When the final members of the Wild Boars soccer team and their coach emerged from the Tham Luang mountain cave complex on July 10 after being trapped by water for 18 days, the world breathed a collective sigh of relief. All 13 people were successfully rescued from the Thai cave with just one casualty after a diver died while trying to deliver oxygen to the group. Like other too-good-to-be-true stories, the events have inspired the making of a movie depicting the harrowing rescue and a local professor has also drawn from it in his work.
Steve Hemphill, director of percussion studies at Northern Arizona University, was among those watching the story unfold on the news and used it as inspiration for an original composition, “Caves of Thailand,” to be debuted during a percussion ensemble concert on Friday, Nov. 9, in the Ardrey Memorial Auditorium, 1115 S. Knoles Dr. The concert begins at 7:30 p.m. and tickets are $12.50; $7.50 for seniors, NAU faculty and staff; and free for youth and NAU students.
“Caves of Thailand” incorporates elements and techniques meant to challenge the students in the quintet but also to tell the story of the Thai boys and their coach as they navigated not knowing whether or not they would be saved.

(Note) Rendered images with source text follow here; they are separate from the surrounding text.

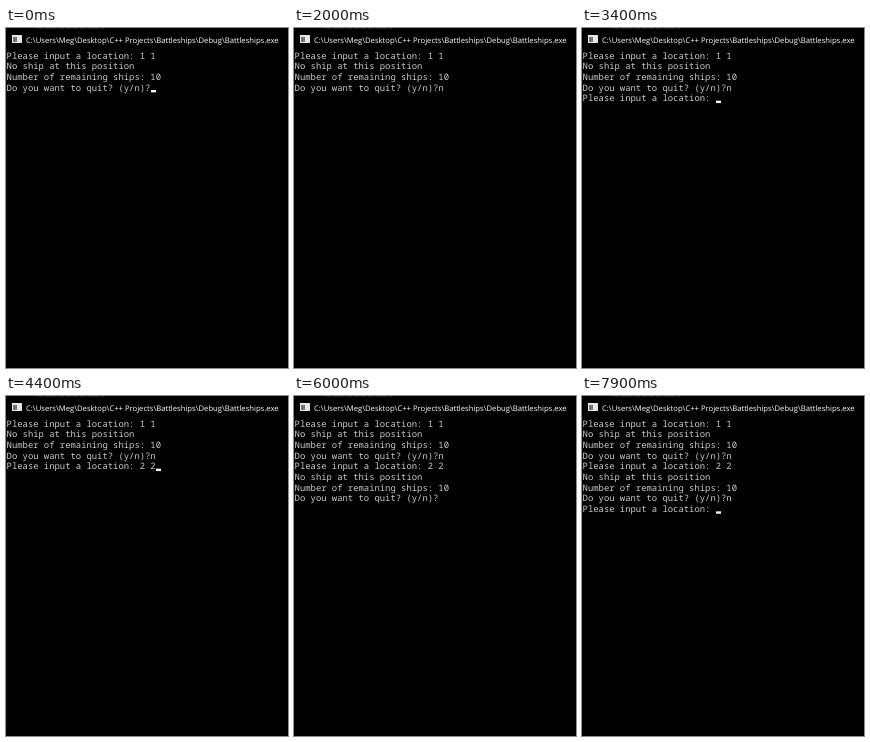
Write an HTML page that moves like this. It is 282x340 px and loops after 8 s.

```html
<!DOCTYPE html>
<html lang="en">
<head>
<meta charset="utf-8">
<title>Console session</title>
<style>
  html, body { margin: 0; width: 100%; height: 100%; overflow: hidden; background: #000; }
  svg { display: block; width: 282px; height: 340px; }
  text { white-space: pre; text-rendering: geometricPrecision; }
  .title { font: 500 7.66px "Open Sans", "Noto Sans", sans-serif; fill: #fff; }
  .row { font: 8.889px "Noto Sans Mono", "DejaVu Sans Mono", monospace; fill: #ccc; }
</style>
</head>
<body>
<svg viewBox="0 0 282 340">
  <rect width="282" height="340" fill="#000"/>
  <path d="M32 0.5H98" stroke="#222" stroke-dasharray="5 2"/>
  <rect y="22" width="0.5" height="315" fill="#1c1c1c"/>
  <rect x="6" y="7" width="10" height="8" fill="#e8e8e8"/>
  <rect x="7" y="9" width="4" height="5" fill="#5f7f78"/>
  <text class="title" x="20" y="15">C:\Users\Meg\Desktop\C++ Projects\Battleships\Debug\Battleships.exe</text>
  <g id="rows"></g>
  <rect id="cursor" width="5" height="2.4" fill="#f2f2f2"/>
</svg>
<script>
const LOOP = 8000, BLINK = 530;
const LEFT = 0.6, TOP = 22, CELL_W = 16 / 3, CELL_H = 32 / 3;

const ask = 'Please input a location: ';
const reply = 'No ship at this position\nNumber of remaining ships: 10\nDo you want to quit? (y/n)?';

// [time of key press, text it adds to the console]
const steps = [
  [-230, ask + '1 1\n' + reply],
  [1100, 'n'],
  [2300, '\n' + ask],
  [3700, '2'],
  [3900, ' '],
  [4150, '2'],
  [4950, '\n' + reply],
  [7000, 'n'],
  [7500, '\n' + ask]
];

const rowBox = document.getElementById('rows');
const cursor = document.getElementById('cursor');
const rows = Array.from({ length: 9 }, (_, i) => {
  const el = document.createElementNS('http://www.w3.org/2000/svg', 'text');
  el.setAttribute('class', 'row');
  el.setAttribute('x', LEFT);
  el.setAttribute('y', TOP + 8.8 + i * CELL_H);
  return rowBox.appendChild(el);
});

function draw(t) {
  const done = steps.filter(([at]) => at <= t);
  const lines = done.map(([, text]) => text).join('').split('\n');
  rows.forEach((el, i) => {
    const line = lines[i] || '';
    if (el.textContent !== line) el.textContent = line;
  });

  // each key press restarts the blink
  const since = t - done[done.length - 1][0];
  const last = lines.length - 1;
  cursor.setAttribute('x', Math.round(LEFT + lines[last].length * CELL_W));
  cursor.setAttribute('y', TOP + (last + 0.75) * CELL_H);
  cursor.setAttribute('visibility', Math.floor(since / BLINK) % 2 ? 'hidden' : 'visible');
}

const start = performance.now();
function tick() {
  draw((performance.now() - start) % LOOP);
  requestAnimationFrame(tick);
}
tick();
</script>
</body>
</html>
```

“It kind of starts with a happy, carefree quality with some folkloric melodies that I found, and then we go into the idea of entering the cave with some very resonant, very echoey sounds that might reverberate in such a setting,” Hemphill explained.
An improvisational section in the middle will allow the students to become more familiar with collaborating as they complement what the other musicians are playing.
While the piece came together relatively easily, Hemphill said he wasn’t originally planning to write something new for the concert.
“I was going to drag out a very old piece for younger players to work with extended techniques and then I just decided to write something new,” he said. “I don’t compose very often, but once I get started I can’t quit.”
He said the whole thing came together over the course of three days, and it utilizes a number of unique instruments from the Southeast Asia region. Between the five musicians preparing the piece, nearly 50 instruments will be played to build a soundscape inspired by the rescue.
“They’re dipping gongs in pails of water [and] using instruments they’ve never seen before,” Hemphill said.
There will also be another student in the hallway playing extra rain sticks and an ocean drum on cue to create a surround sound effect.
Among the more unique instruments to be featured in “Caves of Thailand” are the Indonesian angklung made from bamboo tubes attached to a bamboo frame; the Vietnamese danmo, a wooden instrument made with five temple blocks; goat hoof rattles; and the waterphone, which consists of a water-filled base that changes pitch when tilted, and long metal tines that can be struck or bowed.
The composition is made up of several sections to represent the different phases of the cave rescue, beginning with the soccer team entering the cave and the rains trapping them to the desperate waiting and eventual rescue. The jubilant emotions following the ordeal’s successful conclusion will be conveyed with fast drumming and small Chinese cymbals that are “very bright and brilliant-sounding to make quite a ruckus for the rescue,” Hemphill said.
Some other pieces that will be performed during the concert include “Away Without Leave” by Bob Becker, which takes cues from the early days of military drumming; Rüdiger Pawassar’s “Sculpture in Wood,” featuring four marimbas embodying the contours of a jazz piano solo; and Alan Menken’s “Kiss the Girl,” from Disney’s The Little Mermaid.